§ What the task requires: Print every entry below again exactly as written, skipping the pictures.

§ Data extracted from a collection:

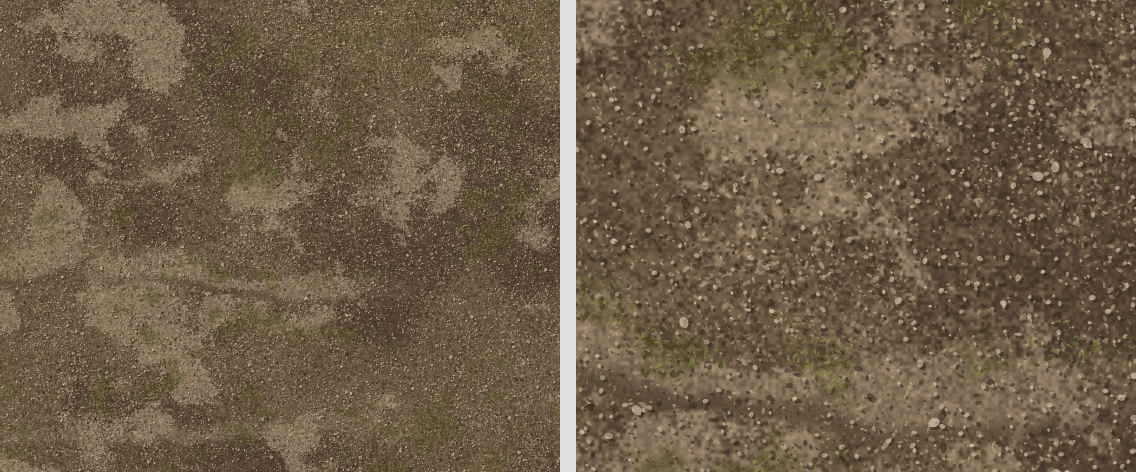
Left, the full canvas; right, a detail of the centre.
This texture is drawn by a WebGL 1 fragment shader. Its source:

```glsl
precision highp float;
uniform vec2 u_resolution;

const vec3 DARK_SOIL = vec3(0.330, 0.265, 0.208);
const vec3 BROWN_SOIL = vec3(0.415, 0.343, 0.260);
const vec3 OLIVE_SOIL = vec3(0.44, 0.37, 0.24);
const vec3 SAND = vec3(0.560, 0.483, 0.390);
const vec3 STRAW = vec3(0.66, 0.59, 0.47);
const vec3 PEBBLE = vec3(0.76, 0.69, 0.58);
const vec3 SHADOW = vec3(0.20, 0.160, 0.115);
const vec3 DARK_GRASS = vec3(0.29, 0.27, 0.14);
const vec3 LIGHT_GRASS = vec3(0.51, 0.51, 0.29);

float hash(vec2 p) {
  vec3 q = fract(p.xyx * 0.1031);
  q += dot(q, q.yzx + 33.33);
  return fract((q.x + q.y) * q.z);
}

float noise(vec2 p) {
  vec2 i = floor(p), f = fract(p);
  f = f * f * (3.0 - 2.0 * f);
  return mix(mix(hash(i), hash(i + vec2(1.0, 0.0)), f.x),
             mix(hash(i + vec2(0.0, 1.0)), hash(i + 1.0), f.x), f.y);
}

vec2 rotate(vec2 p, float angle) {
  float c = cos(angle), s = sin(angle);
  return vec2(c * p.x - s * p.y, s * p.x + c * p.y);
}

float fbm(vec2 p) {
  float sum = 0.0, weight = 0.5;
  for (int i = 0; i < 5; i++) {
    sum += weight * noise(p);
    p = rotate(p, 0.6) * 2.03 + 11.7;
    weight *= 0.5;
  }
  return sum / 0.969;
}

// One randomly turned ellipse per occupied cell
float scatter(vec2 p, float scale, float density, float stretch, float seed) {
  vec2 grid = rotate(p, seed) * scale + seed * 37.0;
  vec2 cell = floor(grid);
  vec2 centre = 0.3 + 0.4 * vec2(hash(cell), hash(cell + 7.3));
  vec2 q = rotate(fract(grid) - centre, 6.2832 * hash(cell + 3.7));
  float size = hash(cell + 23.1);
  float radius = mix(0.14, 0.36, size * size);
  float soft = 0.6 * scale / u_resolution.y;
  float cover = 1.0 - smoothstep(radius - soft, radius + soft, length(q * vec2(1.0, stretch)));
  return cover * step(hash(cell + 11.9), density);
}

// Long drifting band, sharper along its lower edge
float furrow(vec2 p, float height, float slope, float width) {
  float d = p.y - height + slope * p.x + 0.08 * (fbm(p * 7.0) - 0.5);
  return smoothstep(-0.35 * width, 0.1 * width, d) * (1.0 - smoothstep(0.4 * width, width, d));
}

void main() {
  vec2 p = gl_FragCoord.xy / u_resolution.y;
  float fine = noise(p * 400.0 + 5.0) - 0.5;
  float coarse = noise(rotate(p, 0.7) * 210.0) - 0.5;
  float grain = 0.7 * fine + 0.5 * coarse;
  float leftSide = 1.0 - smoothstep(0.55, 0.95, p.x);
  float lowland = 1.0 - smoothstep(0.2, 0.42, p.y);

  // Damp and dry soil
  float mottling = fbm(p * 6.0 + 40.0) + 0.3 * grain + 0.07 * lowland;
  vec3 color = mix(DARK_SOIL, BROWN_SOIL, smoothstep(0.32, 0.72, mottling));
  float haze = smoothstep(0.6, 0.95, p.y + 0.3 * (fbm(p * 6.0 + 70.0) - 0.5))
             * smoothstep(0.45, 0.75, p.x);
  color = mix(color, OLIVE_SOIL, 0.6 * haze * smoothstep(-0.3, 0.3, grain));

  // Pale sand patches and furrows
  vec2 warp = vec2(fbm(p * 12.0 + 3.0), fbm(p * 12.0 + 19.0)) - 0.5;
  float patchField = fbm(p * vec2(9.5, 12.0) + warp + 8.0) + 0.1 * leftSide - 0.075 + 0.09 * grain;
  float sand = smoothstep(0.55, 0.66, patchField);
  float gaps = smoothstep(0.30, 0.44, fbm(p * vec2(4.0, 9.0) + 31.0) + 0.08 * grain);
  float upperBand = furrow(p, 0.43, 0.06, 0.075);
  float lowerBand = furrow(p, 0.07, -0.02, 0.04);
  sand = max(sand, max(upperBand, 0.6 * lowerBand) * gaps * leftSide);
  color = mix(color, SAND, 0.85 * sand);
  float ledge = furrow(p, 0.412, 0.06, 0.016) * gaps * leftSide;
  color = mix(color, SHADOW, 0.5 * ledge * smoothstep(-0.2, 0.2, grain));
  color *= 1.0 + 0.42 * grain;

  // Dry plant litter
  float litter = smoothstep(0.46, 0.66, fbm(p * 9.0 + 90.0) + 0.07 * lowland);
  for (int i = 0; i < 4; i++) {
    float layer = float(i);
    float density = (0.13 + 0.4 * litter) * (1.0 - 0.3 * sand);
    float fleck = scatter(p, 95.0 + 28.0 * layer, density, 1.9, 1.3 + layer);
    color = mix(color, STRAW * (0.95 + 0.5 * coarse), 0.62 * fleck);
  }

  // Pebbles and small hollows
  for (int i = 0; i < 3; i++) {
    float layer = float(i);
    float scale = 85.0 + 40.0 * layer;
    float density = (0.05 + 0.06 * layer) * (1.0 - 0.45 * sand);
    float hollow = scatter(p + vec2(-0.002, 0.002), scale, density, 1.3, 5.1 + layer);
    float stone = scatter(p, scale, density, 1.3, 5.1 + layer);
    float pit = scatter(p, scale, 0.17, 1.5, 9.4 + layer);
    color = mix(color, SHADOW, 0.55 * max(hollow, pit));
    color = mix(color, PEBBLE * (0.95 + 0.3 * fine), 0.85 * stone);
  }

  // Grass tufts
  float tuft = smoothstep(0.53, 0.72, fbm(p * vec2(19.0, 24.0) + 55.0))
             * smoothstep(0.38, 0.62, noise(p * 6.0 + 14.0));
  color = mix(color, DARK_GRASS, 0.4 * tuft);
  for (int i = 0; i < 5; i++) {
    float layer = float(i);
    float blade = scatter(p, 64.0 + 15.0 * layer, 1.4 * tuft, 2.6, 13.2 + layer);
    float light = clamp(0.22 * layer + 1.1 * coarse + 0.1, 0.0, 1.0);
    color = mix(color, mix(DARK_GRASS, LIGHT_GRASS, light), 0.85 * blade);
  }

  gl_FragColor = vec4(color, 1.0);
}
```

§ Written response:
Left, the full canvas; right, a detail of the centre.
This texture is drawn by a WebGL 1 fragment shader. Its source:

```glsl
precision highp float;
uniform vec2 u_resolution;

const vec3 DARK_SOIL = vec3(0.330, 0.265, 0.208);
const vec3 BROWN_SOIL = vec3(0.415, 0.343, 0.260);
const vec3 OLIVE_SOIL = vec3(0.44, 0.37, 0.24);
const vec3 SAND = vec3(0.560, 0.483, 0.390);
const vec3 STRAW = vec3(0.66, 0.59, 0.47);
const vec3 PEBBLE = vec3(0.76, 0.69, 0.58);
const vec3 SHADOW = vec3(0.20, 0.160, 0.115);
const vec3 DARK_GRASS = vec3(0.29, 0.27, 0.14);
const vec3 LIGHT_GRASS = vec3(0.51, 0.51, 0.29);

float hash(vec2 p) {
  vec3 q = fract(p.xyx * 0.1031);
  q += dot(q, q.yzx + 33.33);
  return fract((q.x + q.y) * q.z);
}

float noise(vec2 p) {
  vec2 i = floor(p), f = fract(p);
  f = f * f * (3.0 - 2.0 * f);
  return mix(mix(hash(i), hash(i + vec2(1.0, 0.0)), f.x),
             mix(hash(i + vec2(0.0, 1.0)), hash(i + 1.0), f.x), f.y);
}

vec2 rotate(vec2 p, float angle) {
  float c = cos(angle), s = sin(angle);
  return vec2(c * p.x - s * p.y, s * p.x + c * p.y);
}

float fbm(vec2 p) {
  float sum = 0.0, weight = 0.5;
  for (int i = 0; i < 5; i++) {
    sum += weight * noise(p);
    p = rotate(p, 0.6) * 2.03 + 11.7;
    weight *= 0.5;
  }
  return sum / 0.969;
}

// One randomly turned ellipse per occupied cell
float scatter(vec2 p, float scale, float density, float stretch, float seed) {
  vec2 grid = rotate(p, seed) * scale + seed * 37.0;
  vec2 cell = floor(grid);
  vec2 centre = 0.3 + 0.4 * vec2(hash(cell), hash(cell + 7.3));
  vec2 q = rotate(fract(grid) - centre, 6.2832 * hash(cell + 3.7));
  float size = hash(cell + 23.1);
  float radius = mix(0.14, 0.36, size * size);
  float soft = 0.6 * scale / u_resolution.y;
  float cover = 1.0 - smoothstep(radius - soft, radius + soft, length(q * vec2(1.0, stretch)));
  return cover * step(hash(cell + 11.9), density);
}

// Long drifting band, sharper along its lower edge
float furrow(vec2 p, float height, float slope, float width) {
  float d = p.y - height + slope * p.x + 0.08 * (fbm(p * 7.0) - 0.5);
  return smoothstep(-0.35 * width, 0.1 * width, d) * (1.0 - smoothstep(0.4 * width, width, d));
}

void main() {
  vec2 p = gl_FragCoord.xy / u_resolution.y;
  float fine = noise(p * 400.0 + 5.0) - 0.5;
  float coarse = noise(rotate(p, 0.7) * 210.0) - 0.5;
  float grain = 0.7 * fine + 0.5 * coarse;
  float leftSide = 1.0 - smoothstep(0.55, 0.95, p.x);
  float lowland = 1.0 - smoothstep(0.2, 0.42, p.y);

  // Damp and dry soil
  float mottling = fbm(p * 6.0 + 40.0) + 0.3 * grain + 0.07 * lowland;
  vec3 color = mix(DARK_SOIL, BROWN_SOIL, smoothstep(0.32, 0.72, mottling));
  float haze = smoothstep(0.6, 0.95, p.y + 0.3 * (fbm(p * 6.0 + 70.0) - 0.5))
             * smoothstep(0.45, 0.75, p.x);
  color = mix(color, OLIVE_SOIL, 0.6 * haze * smoothstep(-0.3, 0.3, grain));

  // Pale sand patches and furrows
  vec2 warp = vec2(fbm(p * 12.0 + 3.0), fbm(p * 12.0 + 19.0)) - 0.5;
  float patchField = fbm(p * vec2(9.5, 12.0) + warp + 8.0) + 0.1 * leftSide - 0.075 + 0.09 * grain;
  float sand = smoothstep(0.55, 0.66, patchField);
  float gaps = smoothstep(0.30, 0.44, fbm(p * vec2(4.0, 9.0) + 31.0) + 0.08 * grain);
  float upperBand = furrow(p, 0.43, 0.06, 0.075);
  float lowerBand = furrow(p, 0.07, -0.02, 0.04);
  sand = max(sand, max(upperBand, 0.6 * lowerBand) * gaps * leftSide);
  color = mix(color, SAND, 0.85 * sand);
  float ledge = furrow(p, 0.412, 0.06, 0.016) * gaps * leftSide;
  color = mix(color, SHADOW, 0.5 * ledge * smoothstep(-0.2, 0.2, grain));
  color *= 1.0 + 0.42 * grain;

  // Dry plant litter
  float litter = smoothstep(0.46, 0.66, fbm(p * 9.0 + 90.0) + 0.07 * lowland);
  for (int i = 0; i < 4; i++) {
    float layer = float(i);
    float density = (0.13 + 0.4 * litter) * (1.0 - 0.3 * sand);
    float fleck = scatter(p, 95.0 + 28.0 * layer, density, 1.9, 1.3 + layer);
    color = mix(color, STRAW * (0.95 + 0.5 * coarse), 0.62 * fleck);
  }

  // Pebbles and small hollows
  for (int i = 0; i < 3; i++) {
    float layer = float(i);
    float scale = 85.0 + 40.0 * layer;
    float density = (0.05 + 0.06 * layer) * (1.0 - 0.45 * sand);
    float hollow = scatter(p + vec2(-0.002, 0.002), scale, density, 1.3, 5.1 + layer);
    float stone = scatter(p, scale, density, 1.3, 5.1 + layer);
    float pit = scatter(p, scale, 0.17, 1.5, 9.4 + layer);
    color = mix(color, SHADOW, 0.55 * max(hollow, pit));
    color = mix(color, PEBBLE * (0.95 + 0.3 * fine), 0.85 * stone);
  }

  // Grass tufts
  float tuft = smoothstep(0.53, 0.72, fbm(p * vec2(19.0, 24.0) + 55.0))
             * smoothstep(0.38, 0.62, noise(p * 6.0 + 14.0));
  color = mix(color, DARK_GRASS, 0.4 * tuft);
  for (int i = 0; i < 5; i++) {
    float layer = float(i);
    float blade = scatter(p, 64.0 + 15.0 * layer, 1.4 * tuft, 2.6, 13.2 + layer);
    float light = clamp(0.22 * layer + 1.1 * coarse + 0.1, 0.0, 1.0);
    color = mix(color, mix(DARK_GRASS, LIGHT_GRASS, light), 0.85 * blade);
  }

  gl_FragColor = vec4(color, 1.0);
}
```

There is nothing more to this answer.